▶ _Dataset content_:
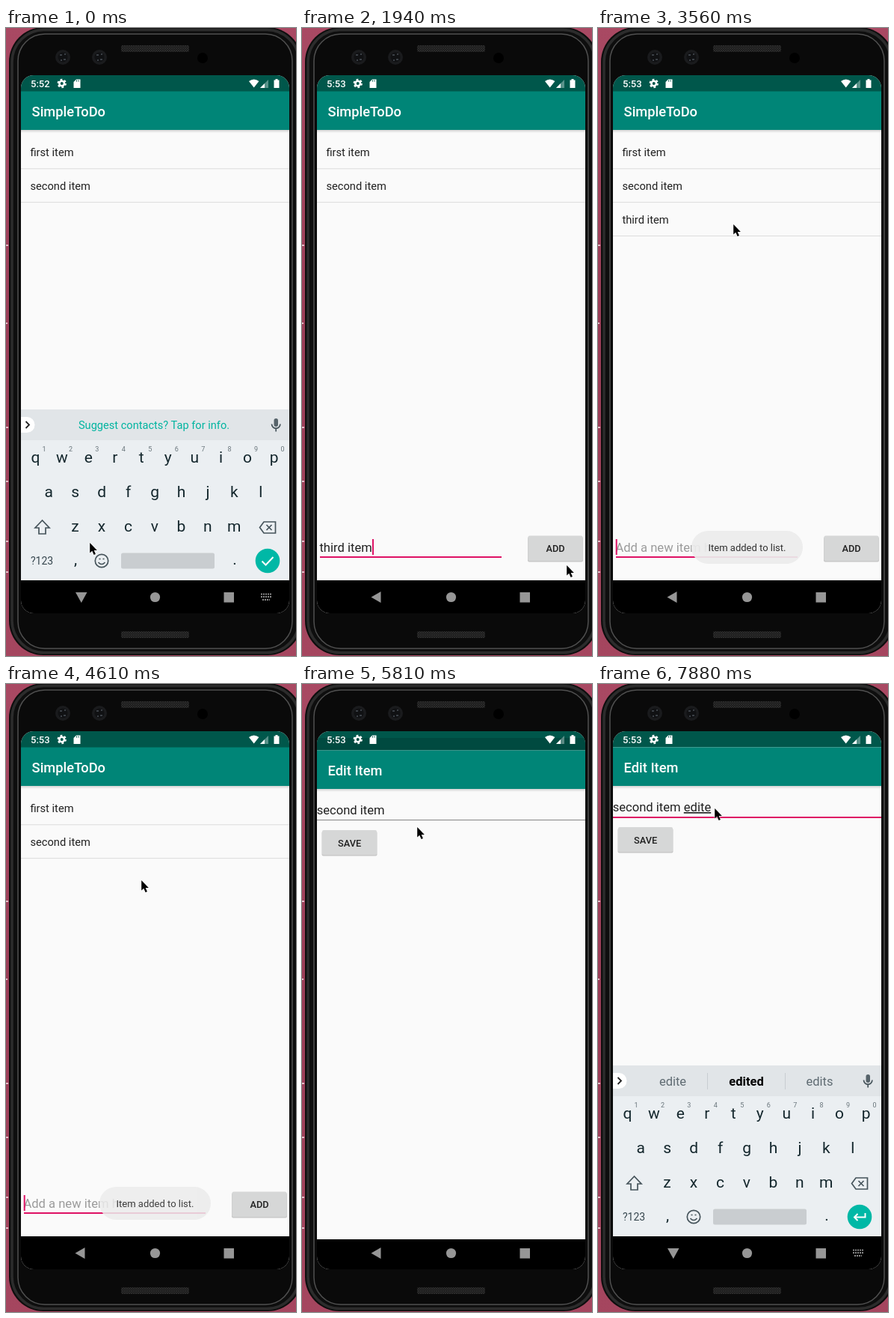
These frames come from a looping animation (388x838 px, 8000 ms). An HTML page:

```html
<!DOCTYPE html>
<html lang="en">
<head>
<meta charset="utf-8">
<title>To-do app demo</title>
<style>
  html, body { margin: 0; width: 100%; height: 100%; overflow: hidden; background: #9c4059; }
  svg { display: block; }
  text { font-family: Roboto, sans-serif; fill: #212121; white-space: pre; }
  .title { font-size: 18.3px; font-weight: 500; fill: #fff; }
  .row { font-size: 14.7px; }
  .field { font-size: 16.6px; }
  .button { font-size: 12.8px; font-weight: 500; }
  .mid { text-anchor: middle; }
  .key { font-size: 21px; fill: #14272d; }
  .digit { font-size: 9px; fill: #69757b; }
  .small { font-size: 14px; fill: #37474f; }
  .word { font-size: 16.5px; fill: #5f6b72; }
  .best { font-weight: 700; fill: #000; }
  .line { fill: none; stroke: #46545b; stroke-width: 1.7; }
  .accent { fill: #de1164; }
  .typed { text-decoration: underline; text-decoration-thickness: 1px; }
</style>
</head>
<body>
<svg width="388" height="838" viewBox="0 0 388 838">
  <defs>
    <linearGradient id="wall" x2="0" y2="1">
      <stop stop-color="#a94963"/><stop offset=".5" stop-color="#9a3d57"/><stop offset="1" stop-color="#a5465f"/>
    </linearGradient>
    <linearGradient id="shade" x2="0" y2="1">
      <stop stop-opacity=".16"/><stop offset="1" stop-opacity="0"/>
    </linearGradient>
    <pattern id="mesh" width="3" height="3" patternUnits="userSpaceOnUse">
      <rect width="3" height="3" fill="#191919"/><path d="M0 0 3 3M3 0 0 3" stroke="#323232" stroke-width=".7"/>
    </pattern>
    <clipPath id="screen"><rect x="20" y="63" width="359" height="718" rx="17"/></clipPath>
    <clipPath id="aboveNav"><path d="M20 63H379V737H20z"/></clipPath>
    <g id="lens"><circle r="10" fill="#1a1b1d"/><circle r="6.5" fill="#101113"/><path d="M-4-3h3M1 3h3M-3 4h2M2-4h2" stroke="#3b4046" stroke-width="2"/></g>
  </defs>

  <!-- wall and phone body -->
  <rect width="388" height="838" fill="url(#wall)"/>
  <path d="M0 290h3M0 394h2M0 533h3M0 605h3M0 685h3M0 726h3" stroke="#e2bcc6" stroke-width="2"/>
  <rect x="4" y="-1" width="392" height="838" rx="46" fill="#0e0e0e"/>
  <rect x="8" y="2.5" width="384" height="831" rx="43" fill="none" stroke="#2c2c2c" stroke-width="3.5"/>
  <rect x="16" y="8" width="367" height="820" rx="36" fill="#0a0a0a" stroke="#505050" stroke-width="1.5"/>
  <rect x="154" y="23" width="91" height="9" rx="2" fill="url(#mesh)"/>
  <rect x="154" y="805" width="91" height="9" rx="2" fill="url(#mesh)"/>
  <use href="#lens" x="76" y="39"/><use href="#lens" x="125" y="39"/>
  <circle cx="263" cy="40" r="7"/>

  <g clip-path="url(#screen)">
    <path d="M20 63H379V781H20z" fill="#fafafa"/>
    <path d="M20 63H379V85H20z" fill="#00574b"/>

    <!-- list screen -->
    <path d="M20 84.5H379V136H20z" fill="#008577"/>
    <path d="M20 136H379V140H20z" fill="url(#shade)"/>
    <text class="title" x="34.6" y="118">SimpleToDo</text>
    <rect id="press" x="20" width="359" height="44" fill="#d9d9d9"/>
    <path d="M20 187.8H379M20 232.6H379" stroke="#dcdcdc"/>
    <text class="row" x="32.4" y="171">first item</text>
    <text class="row" x="32.4" y="216">second item</text>
    <g id="third">
      <text class="row" x="32.4" y="261">third item</text>
      <path d="M20 277.5H379" stroke="#dcdcdc"/>
    </g>
    <text id="entry" class="field" x="23.4" y="698.5"></text>
    <path class="accent" d="M24 705H267V707H24z"/>
    <rect id="caret" class="accent" y="682" width="2" height="21"/>
    <rect x="302" y="679" width="74" height="33.5" rx="2" fill="#000" opacity=".2"/>
    <rect id="add" x="302.5" y="677.5" width="73" height="33.5" rx="2"/>
    <text class="button mid" x="339" y="698.5">ADD</text>
    <g id="toast">
      <rect x="125" y="671" width="149" height="44" rx="22" fill="#ececec"/>
      <text class="mid" x="199.5" y="698" font-size="13">Item added to list.</text>
    </g>

    <!-- navigation bar -->
    <path d="M20 737H379V781H20z"/>
    <g fill="#969696">
      <path id="back"/>
      <circle cx="199.5" cy="759.5" r="6.6"/>
      <path d="M291.5 753h13.5v13.5h-13.5z"/>
      <path id="imeIcon" d="M341 755.5h14M341 759h14M343 763h10" stroke="#8c8c8c" stroke-width="2" stroke-dasharray="2 1"/>
    </g>

    <!-- edit screen -->
    <g id="edit">
      <path id="dim" d="M20 68H379V85H20z" fill="#004a40"/>
      <path d="M20 84.5H379V737H20z" fill="#fafafa"/>
      <path d="M20 84.5H379V136H20z" fill="#008577"/>
      <path d="M20 136H379V140H20z" fill="url(#shade)"/>
      <text class="title" x="34.6" y="118">Edit Item</text>
      <text id="editText" class="field" x="19.7" y="170">second item<tspan id="gap"> </tspan><tspan id="typed" class="typed"></tspan></text>
      <rect id="editLine" x="20" y="177" width="359"/>
      <rect id="editCaret" class="accent" y="152" width="2" height="23"/>
      <path id="handle" d="M112 177l6.4 4.2a9 9 0 1 1-12.8 0z" fill="#f76fa3"/>
      <rect x="26.5" y="192.5" width="74" height="33" rx="2" fill="#000" opacity=".2"/>
      <rect x="27" y="191" width="73" height="33" rx="2" fill="#d6d7d7"/>
      <text class="button mid" x="63.7" y="212.5">SAVE</text>
    </g>

    <g clip-path="url(#aboveNav)"><g id="keyboard">
      <path d="M20 509H379V738H20z" fill="#ebeff2"/>
      <path d="M20 509H379V550H20z" fill="#e1e5e8"/>
      <path d="M20 519h8a10.5 10.5 0 0 1 0 21h-8z" fill="#fff"/>
      <path d="M26.5 525l4.5 4.5-4.5 4.5" fill="none" stroke="#222" stroke-width="1.8"/>
      <text id="tip" class="mid" x="198" y="535" font-size="14.6" style="fill:#00b4a0">Suggest contacts? Tap for info.</text>
      <g id="words">
        <path d="M146.5 519V541M250.5 519V541" stroke="#c8cdd1"/>
        <text class="word mid" x="100" y="536"></text>
        <text class="word best mid" x="198.5" y="536"></text>
        <text class="word mid" x="296.5" y="536"></text>
      </g>
      <rect x="358.5" y="521" width="5.5" height="11" rx="2.7" fill="#56636a"/>
      <path class="line" d="M355.5 528.5a5.7 5.7 0 0 0 11.4 0M361.2 534.5v4"/>
      <g id="keys"></g>
      <path class="line" d="M48.5 657l-9.5 10h5v8h9v-8h5z"/>
      <path class="line" d="M345 659h15.5v15H345l-5.5-7.5zM348.5 663l7 7M355.5 663l-7 7"/>
      <text class="small" x="33" y="716">?123</text>
      <text class="key mid" x="93" y="716">,</text>
      <text class="key mid" x="306" y="716">.</text>
      <circle class="line" cx="128" cy="711" r="8.7"/>
      <path class="line" d="M123.5 713q4.5 5 9 0M124.5 708.5h2M129.5 708.5h2"/>
      <rect x="154" y="700.5" width="125" height="21" rx="2.5" fill="#c9cdd0"/>
      <circle cx="350" cy="711" r="16.3" fill="#00b8a6"/>
      <path id="enter" fill="none" stroke="#fff" stroke-width="2"/>
    </g></g>

    <!-- status bar -->
    <text id="clock" x="33" y="79" style="font-size:13px;font-weight:500;fill:#fff"></text>
    <circle cx="74.7" cy="74" r="3.3" fill="none" stroke="#fff" stroke-width="2.6"/>
    <circle cx="74.7" cy="74" r="5.2" fill="none" stroke="#fff" stroke-width="2" stroke-dasharray="2.72"/>
    <path d="M94 68.5h5.5v11.5h-9V72z" fill="#fff"/>
    <path d="M94.5 69.5v2M97 69.5v2" stroke="#00574b"/>
    <path d="M325 71q6.7-5 13.4 0l-6.7 8.5z" fill="#fff"/>
    <path d="M351 69v11h-11z" fill="#fff" opacity=".35"/>
    <path d="M346 74v6h-6z" fill="#fff"/>
    <path d="M358.5 69.5h2v-1.5h3v1.5h2V80h-7z" fill="#fff"/>
  </g>
  <g id="mouse">
    <path transform="translate(-.8 0) scale(.93)" d="M0 0V14.5l3.3-3 2.5 5.7 2.5-1.1-2.4-5.4h4.5z" stroke="#fff" stroke-width="1.2" paint-order="stroke"/>
  </g>
</svg>

<script>
const TICK = 148.3, LOOP = 8000, KEYBOARD_HEIGHT = 229;
const $ = id => document.getElementById(id);
const show = (id, on) => $(id).style.display = on ? '' : 'none';
const set = (id, attrs) => { for (const k in attrs) $(id).setAttribute(k, attrs[k]); };
const shift = (id, x, y) => set(id, { transform: `translate(${x} ${y})` });

// Keys of the form [tick, value, ...], joined by straight lines
function track(keys, n) {
  const i = keys.findIndex(k => k[0] > n);
  if (i < 0) return keys.at(-1).slice(1);
  if (!i) return keys[0].slice(1);
  const [a, b] = [keys[i - 1], keys[i]];
  const p = (n - a[0]) / (b[0] - a[0]);
  return a.slice(1).map((v, j) => v + (b[j + 1] - v) * p);
}

const mousePath = [
  [7, 113, 687], [9, 330, 706], [10, 350, 712], [12, 355, 717], [13, 355, 717],
  [15, 350, 709], [16, 346, 703], [18, 346, 703], [22, 184, 292], [23, 181, 272],
  [24, 182, 262], [31, 182, 262], [34, 155, 203], [38, 155, 203], [39, 155, 191], [41, 157, 166]
];
const toastFade = [[16, 0], [19, .92], [30, .92], [31, .85], [34, 0]];
const keyboardDrop = [[10, 0], [13, KEYBOARD_HEIGHT], [42, KEYBOARD_HEIGHT], [45, 0]];
const editSlide = [[38, 16], [39, 4], [40, 0]];

const addWords = ['i I in', 'it it is', 'ite item iteration', 'item item items'];
const editWords = ['e email even', 'ed edit education', 'edi edit edition', 'edit edited editing', 'edite edited edits'];

const keyRow = (letters, x, y, digits = '') => [...letters].map((c, i) => {
  const kx = x + i * 35.45;
  const digit = digits && `<text class="digit mid" x="${kx + 11.5}" y="565">${digits[i]}</text>`;
  return `<text class="key mid" x="${kx}" y="${y}">${c}</text>${digit}`;
}).join('');
$('keys').innerHTML = keyRow('qwertyuiop', 39.5, 580, '1234567890')
  + keyRow('asdfghjkl', 57.3, 626) + keyRow('zxcvbnm', 92.5, 672);

function drawList(n) {
  const added = n >= 17;
  $('entry').textContent = added ? 'Add a new item here...' : 'third item';
  $('entry').style.fill = added ? '#9b9b9b' : '';
  show('caret', (n * TICK + 460) % 1000 < 500);
  set('caret', { x: added ? 23.7 : 23.6 + $('entry').getComputedTextLength() });
  set('add', { fill: n === 16 || n === 17 ? '#bfc0c0' : '#d6d7d7' });
  show('third', added && n < 29);
  show('press', (n >= 26 && n < 29) || n === 37);
  set('press', { y: n < 30 ? 233 : 188 });
  set('toast', { opacity: track(toastFade, n)[0] });
}

function drawEdit(n) {
  show('edit', n >= 38);
  if (n < 38) return;
  const typed = ' edite'.slice(0, Math.max(0, n - 44));
  const focused = n >= 42;
  const [y] = track(editSlide, n);
  shift('edit', 0, y);
  show('dim', y > 0);
  $('gap').textContent = typed.slice(0, 1);
  $('typed').textContent = typed.slice(1);
  set('editLine', { height: focused ? 2 : 1, fill: focused ? '#de1164' : '#858585' });
  show('editCaret', focused && n < 53);
  set('editCaret', { x: 20.5 + $('editText').getComputedTextLength() });
  show('handle', focused && n < 47);
}

function drawKeyboard(n) {
  const [drop] = track(keyboardDrop, n);
  const open = drop < KEYBOARD_HEIGHT;
  const onEdit = n > 30;
  show('keyboard', open);
  shift('keyboard', 0, drop);
  show('imeIcon', open);
  set('back', { d: open ? 'M93 753h15.5l-7.7 14z' : 'M105.5 752v15l-13-7.5z' });
  set('enter', { d: onEdit ? 'M357.5 706v5.5h-14M347.5 707l-4.5 4.5 4.5 4.5' : 'M342.5 711.5l5 5 10-10.5' });

  const words = onEdit ? editWords[Math.min(n - 46, 4)] : addWords[Math.min(n - 3, 3)];
  show('tip', !words);
  show('words', words);
  if (words) words.split(' ').forEach((w, i) => $('words').children[i + 1].textContent = w);
}

function frame() {
  const n = Math.floor(performance.now() % LOOP / TICK);
  $('clock').textContent = n < 2 ? '5:52' : '5:53';
  drawList(n);
  drawEdit(n);
  drawKeyboard(n);
  shift('mouse', ...track(mousePath, n));
  requestAnimationFrame(frame);
}
frame();
</script>
</body>
</html>
```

▶ _Try it_: In the records shown above, how many lines include the word "field"? Answer with the number only.

▶ _The answer_: 3